13 When Jesus heard what had happened, he withdrew by boat privately to a solitary place. Hearing of this, the crowds followed him on foot from the towns. 14 When Jesus landed and saw a large crowd, he had compassion on them and healed their sick. 15 As evening approached, the disciples came to him and said, "This is a remote place, and it's already getting late. Send the crowds away, so they can go to the villages and buy themselves some food." 16 Jesus replied, "They do not need to go away. You give them something to eat." 17 "We have here only five loaves of bread and two fish," they answered. 18 "Bring them here to me," he said. 19 And he directed the people to sit down on the grass. Taking the five loaves and the two fish and looking up to heaven, he gave thanks and broke the loaves.

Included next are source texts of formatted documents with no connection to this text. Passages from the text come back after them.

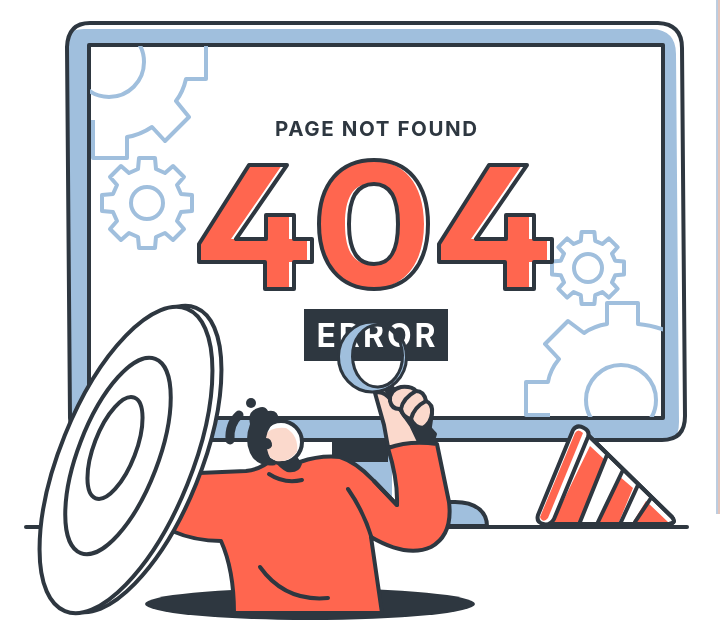
<!DOCTYPE html>
<html lang="en">
<head>
<meta charset="utf-8">
<title>Page not found</title>
<style>
:root {
  --ink: #2e3740;
  --coral: #ff664f;
  --blue: #a0bfdd;
  --skin: #fbd9cc;
  --paper: #ffffff;
  --edge-blue: #bccde0;
  --edge-rose: #e3c4bb;
}
* { box-sizing: border-box; margin: 0; }
html, body { width: 720px; height: 643px; overflow: hidden; background: var(--paper); }
.error-page { position: relative; width: 720px; height: 643px; overflow: hidden; font-family: Inter, "Open Sans", sans-serif; }
.layer { position: absolute; left: 0; top: 0; width: 720px; height: 643px; display: block; }
.headline { position: absolute; left: 236px; top: 116px; width: 280px; text-align: center; font-size: 20.5px; line-height: 26px; font-weight: 700; letter-spacing: 1.6px; text-indent: 1.6px; color: var(--ink); white-space: nowrap; }
.error-label { position: absolute; left: 304px; top: 309px; width: 144px; height: 52px; display: flex; align-items: center; justify-content: center; background: var(--ink); color: var(--paper); font-size: 32px; font-weight: 700; letter-spacing: 3px; text-indent: 3px; }
.side-edge { position: absolute; right: 0; top: 0; width: 4px; height: 514px; background: linear-gradient(90deg, var(--edge-blue) 50%, var(--edge-rose) 50%); }
.ink { fill: var(--ink); }
.coral { fill: var(--coral); }
.blue { fill: var(--blue); }
.skin { fill: var(--skin); }
.paper { fill: var(--paper); }
.line { stroke: var(--ink); stroke-width: 4; stroke-linejoin: round; stroke-linecap: round; }
.open { fill: none; }
.gears { fill: none; stroke: var(--blue); stroke-width: 4; stroke-linejoin: round; }
</style>
</head>
<body>
<main class="error-page">
  <svg class="layer" viewBox="0 0 720 643" aria-hidden="true">
    <defs>
      <clipPath id="screen-area"><rect x="90" y="46" width="573" height="371"/></clipPath>
      <path id="monitor-shape" d="M90 23H658Q682 24 682 48L685 416Q685 440 662 440H92Q71 440 70 418L67 47Q68 23 90 23Z"/>
      <clipPath id="monitor-clip"><use href="#monitor-shape"/></clipPath>
      <path id="gear" d="M-9-34L-8-45H8L9-34L18-30L26-37L37-26L30-18L34-9L45-8V8L34 9L30 18L37 26L26 37L18 30L9 34L8 45H-8L-9 34L-18 30L-26 37L-37 26L-30 18L-34 9L-45 8V-8L-34-9L-30-18L-37-26L-26-37L-18-30Z"/>
      <path id="four" d="M249 165H287L236 239H266V215H294V239H312V262H294V289H265V262H199V244Z"/>
      <path id="zero" fill-rule="evenodd" d="M374 160C408 160 428 184 428 224S408 289 374 289S319 264 319 224S340 160 374 160ZM374 184C357 184 349 198 349 224S357 264 374 264S398 250 398 224S390 184 374 184Z"/>
      <clipPath id="four-clip"><use href="#four"/></clipPath>
      <clipPath id="zero-clip"><use href="#zero" clip-rule="evenodd"/></clipPath>
      <g id="digit-four">
        <use href="#four" class="paper"/>
        <g clip-path="url(#four-clip)"><use href="#four" class="coral" x="-5"/></g>
        <use href="#four" class="line open"/>
      </g>
    </defs>

    <g id="monitor-stand">
      <path class="line open" d="M26 527H687"/>
      <path class="blue line" d="M430 526V502H455C476 502 487 512 487 526Z"/>
      <path class="blue" d="M332 440H392V505H332Z"/>
      <path class="ink" d="M332 440H388V462H332Z"/>
    </g>

    <g id="monitor">
      <use href="#monitor-shape" class="paper"/>
      <g clip-path="url(#monitor-clip)"><use href="#monitor-shape" class="blue" x="-6" y="6"/></g>
      <use href="#monitor-shape" class="line open"/>
      <rect class="paper line" x="89" y="45" width="574" height="373"/>
    </g>

    <g class="gears" clip-path="url(#screen-area)">
      <path d="M206 40V79H186Q183 92 176 101L189 117L165 141L152 127Q140 135 127 137V158H93V120"/>
      <circle cx="109" cy="62" r="35"/>
      <use href="#gear" x="147" y="203"/>
      <circle cx="147" cy="203" r="16"/>
      <g transform="translate(588 268) scale(.8)"><use href="#gear" stroke-width="5"/></g>
      <circle cx="588" cy="268" r="14"/>
      <path d="M670 332Q652 325 638 324V303H607V324Q594 326 584 333L568 321L545 344L559 359Q550 370 548 382H526V415H550"/>
      <circle cx="621" cy="400" r="35"/>
    </g>

    <g id="number-404" role="img" aria-label="404">
      <use href="#digit-four"/>
      <use href="#zero" class="paper"/>
      <g clip-path="url(#zero-clip)"><use href="#zero" class="coral" x="-4"/></g>
      <use href="#zero" class="line open"/>
      <use href="#digit-four" x="240"/>
    </g>
  </svg>

  <h1 class="headline">PAGE NOT FOUND</h1>
  <p class="error-label">ERROR</p>

  <svg class="layer" viewBox="0 0 720 643" role="img" aria-label="Man climbing out of a manhole with a magnifying glass beside a fallen traffic cone">
    <g id="traffic-cone">
      <path class="paper line" d="M587 434L672 517Q677 523 669 524H545Z"/>
      <path class="coral" d="M590 446L604 459L579 522H553ZM619 476L633 488L619 522H598ZM646 501L668 522H633Z"/>
      <path class="line open" d="M607 455L580 522M623 470L598 522M638 485L621 522M651 498L635 522" stroke-width="2"/>
      <path class="line open" d="M587 434L672 517Q677 523 669 524H545"/>
      <path class="paper line" d="M573 430Q577 424 584 428Q590 431 588 437L554 519Q550 526 543 524Q536 522 538 515Z"/>
      <path class="coral" d="M575 433Q578 428 583 433L548 518Q543 524 540 517Z"/>
    </g>

    <ellipse id="manhole" class="ink" cx="310" cy="604" rx="165" ry="16"/>

    <g id="man">
      <g id="hand">
        <path class="skin line" d="M375 393Q383 390 391 400L402 391Q425 396 432 413L427 447H388L384 425Z"/>
        <path class="ink line" d="M385 388L391 386L435 434L431 446H421L411 425Z"/>
        <path class="skin line" d="M390 401Q389 390 401 387Q412 386 416 391Q424 391 426 401Q433 404 432 413Q431 423 423 428Q414 427 411 419Q403 418 401 409Q392 410 390 401Z"/>
        <path class="line open" d="M401 409Q403 398 416 391M411 419Q414 407 426 401" stroke-width="3"/>
      </g>

      <path id="sweater" class="coral line" d="M175 474L246 471Q262 469 272 459L300 462Q320 455 340 457Q356 462 373 480L397 505Q398 480 388 448Q410 440 437 444L449 502Q453 535 431 547Q407 558 371 537L382 613H234Q234 570 221 541Q195 541 172 531Z"/>
      <g id="sweater-folds" class="line open">
        <path d="M348 489Q364 512 372 539"/>
        <path d="M260 567Q285 602 328 598"/>
        <path d="M269 474Q284 484 302 480"/>
        <path d="M374 481L397 505"/>
      </g>

      <g id="head">
        <path class="ink" d="M272 458Q279 468 287 472Q299 474 302 464L296 455Z"/>
        <circle class="paper line" cx="281" cy="442" r="21"/>
        <path class="skin" d="M263 436Q272 426 286 428Q299 436 297 452Q288 463 276 461Q262 454 263 436Z"/>
        <path class="ink" d="M250 424Q247 411 258 408Q265 405 268 411Q278 409 279 420Q268 425 266 438Q272 438 272 446Q270 450 267 449Q269 459 276 465Q257 468 250 453Q244 440 250 424Z"/>
        <circle class="ink" cx="251" cy="403" r="5"/>
        <path class="line open" d="M239 415Q229 424 230 440" stroke-width="9" style="stroke-width:9"/>
      </g>
    </g>

    <g id="magnifier-ring">
      <path class="blue line" fill-rule="evenodd" d="M373 322A34 35 0 1 1 372 392A34 35 0 1 1 373 322ZM377 325A25 31 0 1 0 378 387A25 31 0 1 0 377 325Z" style="stroke-width:3"/>
    </g>

    <g id="manhole-cover">
      <g class="paper line">
        <ellipse cx="135" cy="459" rx="66" ry="163" transform="rotate(22 135 459)"/>
        <ellipse cx="126" cy="460" rx="66" ry="163" transform="rotate(22 126 460)"/>
        <ellipse cx="118" cy="456" rx="40" ry="104" transform="rotate(21 118 456)"/>
        <ellipse cx="115" cy="448" rx="21" ry="54" transform="rotate(21 115 448)"/>
      </g>
    </g>
  </svg>

  <div class="side-edge"></div>
</main>
</body>
</html>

Then he gave them to the disciples, and the disciples gave them to the people. 20 They all ate and were satisfied, and the disciples picked up twelve basketfuls of broken pieces that were left over. 21 The number of those who ate was about five thousand men, besides women and children.
22 Immediately Jesus made the disciples get into the boat and go on ahead of him to the other side, while he dismissed the crowd. 23 After he had dismissed them, he went up on a mountainside by himself to pray. (Matthew 14:13-23a NIV)
Reflecting and Thinking
This chapter reflects a turning point in Jesus' ministry. We are about to move from increasing crowds to increasing doubt, from increasing popularity to increasing animosity. The death of John the Baptist touched Jesus deeply. John was a near relative, as well as a friend, supporter, and herald. Jesus withdrew. When the crowds followed him, Jesus compassionately fed them. We know from John's Gospel that this event caused the crowds to want to crown Jesus as their king. Perhaps the disciples also bought into the idea, because verse 22 uses a strong word when it says Jesus MADE the disciples get into the boat. Once the disciples are gone, he can dismiss the crowd with their ill-conceived idea and plan.
There comes a time in every life (sometimes many such times) when it is easy to get one's mission and purpose out of focus. Mission easily becomes fuzzy. We forget why we are here and what we are to do. We are easily sidetracked, especially when others are pleased or served. We can justify a variety of detours.
Jesus comes walking to the disciples on the water and the disciples are terrified. The question surfaces again: Who is Jesus? Is this really Jesus? When all has calmed down, the validating affirmation should hit us full force: Truly you are the Son of God (14:33). Jesus is the one he claims to be. He is therefore able to do what God sent him to do. How sad would it be if he were to get off-mission? How sad is it today when God's people get off-mission! Take time today to pray about what God is doing in your life and for clarity that you might understand his mission in your life.
Dear God, keep us on mission in our Christian lives. So many good things beckon. Help us choose what is best. May we not be satisfied with being mediocre; may we not be satisfied with less than all you desire in our lives, in Jesus' name, Amen.